*** Opening of DATASET RECORDS ***
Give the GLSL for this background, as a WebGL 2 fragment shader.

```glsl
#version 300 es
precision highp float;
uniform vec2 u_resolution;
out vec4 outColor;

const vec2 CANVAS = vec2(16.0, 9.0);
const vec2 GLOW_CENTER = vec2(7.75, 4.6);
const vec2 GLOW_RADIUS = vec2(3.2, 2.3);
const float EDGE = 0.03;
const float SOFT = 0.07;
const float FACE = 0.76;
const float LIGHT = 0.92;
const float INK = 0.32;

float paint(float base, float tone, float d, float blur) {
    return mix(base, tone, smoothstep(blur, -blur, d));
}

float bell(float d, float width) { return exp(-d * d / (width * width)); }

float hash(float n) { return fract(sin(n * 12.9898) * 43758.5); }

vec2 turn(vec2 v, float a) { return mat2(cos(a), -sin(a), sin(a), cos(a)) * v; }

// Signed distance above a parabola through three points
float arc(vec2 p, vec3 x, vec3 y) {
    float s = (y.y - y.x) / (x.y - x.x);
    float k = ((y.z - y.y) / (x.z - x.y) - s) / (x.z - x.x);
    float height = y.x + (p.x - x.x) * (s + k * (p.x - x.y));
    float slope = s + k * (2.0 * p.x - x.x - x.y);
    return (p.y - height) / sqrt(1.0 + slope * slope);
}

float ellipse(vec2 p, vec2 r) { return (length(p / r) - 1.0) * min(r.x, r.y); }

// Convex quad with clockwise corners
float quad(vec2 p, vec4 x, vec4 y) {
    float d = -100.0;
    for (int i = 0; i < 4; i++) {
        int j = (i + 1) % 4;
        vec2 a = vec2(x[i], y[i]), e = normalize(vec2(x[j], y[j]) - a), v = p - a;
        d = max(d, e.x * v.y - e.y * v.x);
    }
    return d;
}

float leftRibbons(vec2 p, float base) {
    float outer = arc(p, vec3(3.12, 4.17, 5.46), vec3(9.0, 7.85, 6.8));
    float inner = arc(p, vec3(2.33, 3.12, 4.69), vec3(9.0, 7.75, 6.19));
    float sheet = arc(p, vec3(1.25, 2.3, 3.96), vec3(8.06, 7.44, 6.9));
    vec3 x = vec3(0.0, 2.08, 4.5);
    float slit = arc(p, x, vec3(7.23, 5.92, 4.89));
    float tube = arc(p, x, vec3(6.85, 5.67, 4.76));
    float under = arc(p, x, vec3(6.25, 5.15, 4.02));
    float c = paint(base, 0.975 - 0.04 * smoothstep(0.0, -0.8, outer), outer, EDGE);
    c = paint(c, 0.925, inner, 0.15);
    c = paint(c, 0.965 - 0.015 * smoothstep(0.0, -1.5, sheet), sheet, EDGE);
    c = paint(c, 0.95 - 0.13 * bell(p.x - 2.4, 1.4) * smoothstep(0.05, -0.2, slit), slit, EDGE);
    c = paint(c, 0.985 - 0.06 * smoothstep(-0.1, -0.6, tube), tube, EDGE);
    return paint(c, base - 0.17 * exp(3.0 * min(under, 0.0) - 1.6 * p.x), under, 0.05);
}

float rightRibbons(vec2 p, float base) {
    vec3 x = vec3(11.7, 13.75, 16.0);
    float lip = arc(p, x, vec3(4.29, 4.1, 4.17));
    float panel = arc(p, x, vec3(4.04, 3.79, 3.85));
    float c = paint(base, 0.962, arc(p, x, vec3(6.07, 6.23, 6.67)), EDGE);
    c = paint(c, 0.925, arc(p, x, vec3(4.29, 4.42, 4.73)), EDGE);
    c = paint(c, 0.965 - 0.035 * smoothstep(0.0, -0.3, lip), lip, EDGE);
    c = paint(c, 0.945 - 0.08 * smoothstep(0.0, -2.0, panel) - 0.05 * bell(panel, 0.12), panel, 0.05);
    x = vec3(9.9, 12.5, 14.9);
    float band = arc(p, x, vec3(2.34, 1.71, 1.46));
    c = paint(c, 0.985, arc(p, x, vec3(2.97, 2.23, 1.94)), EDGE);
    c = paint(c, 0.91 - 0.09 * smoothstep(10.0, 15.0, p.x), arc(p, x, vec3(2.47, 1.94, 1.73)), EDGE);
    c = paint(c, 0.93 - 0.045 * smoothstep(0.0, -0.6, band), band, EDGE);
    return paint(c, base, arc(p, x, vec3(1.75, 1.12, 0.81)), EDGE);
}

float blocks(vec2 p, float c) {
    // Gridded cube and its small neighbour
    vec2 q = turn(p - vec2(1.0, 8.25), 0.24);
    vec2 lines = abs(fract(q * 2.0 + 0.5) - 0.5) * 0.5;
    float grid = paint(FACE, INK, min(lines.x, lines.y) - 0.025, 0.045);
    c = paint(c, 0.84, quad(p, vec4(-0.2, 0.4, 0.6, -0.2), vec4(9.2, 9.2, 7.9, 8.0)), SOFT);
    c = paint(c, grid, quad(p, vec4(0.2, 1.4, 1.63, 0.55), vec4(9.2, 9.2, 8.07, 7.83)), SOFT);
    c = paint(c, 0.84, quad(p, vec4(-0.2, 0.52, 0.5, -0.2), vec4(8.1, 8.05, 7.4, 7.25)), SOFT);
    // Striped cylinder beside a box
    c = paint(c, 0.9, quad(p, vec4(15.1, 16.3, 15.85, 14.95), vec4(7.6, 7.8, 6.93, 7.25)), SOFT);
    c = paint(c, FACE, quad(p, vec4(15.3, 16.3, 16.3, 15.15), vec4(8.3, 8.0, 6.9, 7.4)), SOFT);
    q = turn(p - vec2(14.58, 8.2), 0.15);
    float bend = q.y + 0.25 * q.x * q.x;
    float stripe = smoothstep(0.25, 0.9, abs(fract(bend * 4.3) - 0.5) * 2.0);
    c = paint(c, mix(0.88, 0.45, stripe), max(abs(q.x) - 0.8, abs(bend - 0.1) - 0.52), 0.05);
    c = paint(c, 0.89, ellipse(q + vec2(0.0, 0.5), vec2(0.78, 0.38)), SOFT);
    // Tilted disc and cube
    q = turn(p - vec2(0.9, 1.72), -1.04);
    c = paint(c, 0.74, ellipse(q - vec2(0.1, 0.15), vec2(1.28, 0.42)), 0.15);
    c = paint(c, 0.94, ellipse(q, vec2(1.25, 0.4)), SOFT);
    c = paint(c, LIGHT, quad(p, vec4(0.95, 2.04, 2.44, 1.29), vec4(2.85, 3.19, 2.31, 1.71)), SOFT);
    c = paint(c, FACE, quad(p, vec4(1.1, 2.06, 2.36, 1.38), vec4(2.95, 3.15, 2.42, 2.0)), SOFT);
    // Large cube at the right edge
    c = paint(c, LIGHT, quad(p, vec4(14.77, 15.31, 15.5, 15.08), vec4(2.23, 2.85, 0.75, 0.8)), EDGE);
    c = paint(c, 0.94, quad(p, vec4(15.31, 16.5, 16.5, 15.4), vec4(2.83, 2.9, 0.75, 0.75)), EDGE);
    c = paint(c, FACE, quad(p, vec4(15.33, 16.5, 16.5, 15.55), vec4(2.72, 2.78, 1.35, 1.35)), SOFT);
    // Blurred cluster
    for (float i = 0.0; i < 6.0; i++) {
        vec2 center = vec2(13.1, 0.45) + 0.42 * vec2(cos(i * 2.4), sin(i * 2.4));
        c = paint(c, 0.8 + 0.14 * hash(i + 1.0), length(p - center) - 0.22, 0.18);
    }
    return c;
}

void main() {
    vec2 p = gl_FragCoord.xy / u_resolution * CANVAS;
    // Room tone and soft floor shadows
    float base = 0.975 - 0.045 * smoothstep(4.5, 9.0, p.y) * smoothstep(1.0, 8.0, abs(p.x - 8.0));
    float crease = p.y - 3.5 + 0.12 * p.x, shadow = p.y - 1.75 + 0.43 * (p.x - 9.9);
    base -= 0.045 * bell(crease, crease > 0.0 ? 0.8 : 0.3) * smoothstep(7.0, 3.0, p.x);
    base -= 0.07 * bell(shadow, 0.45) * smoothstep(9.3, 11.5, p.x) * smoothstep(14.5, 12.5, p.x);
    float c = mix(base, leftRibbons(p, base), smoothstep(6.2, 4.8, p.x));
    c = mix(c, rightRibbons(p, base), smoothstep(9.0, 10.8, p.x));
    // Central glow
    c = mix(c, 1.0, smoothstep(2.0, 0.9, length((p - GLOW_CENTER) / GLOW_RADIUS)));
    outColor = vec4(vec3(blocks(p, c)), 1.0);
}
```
*** Close of DATASET RECORDS ***
_WORK ORDER_
Among the entries, how many lines hold the string "return"? Answer with a bare number.

_ANSWER SECTION_
10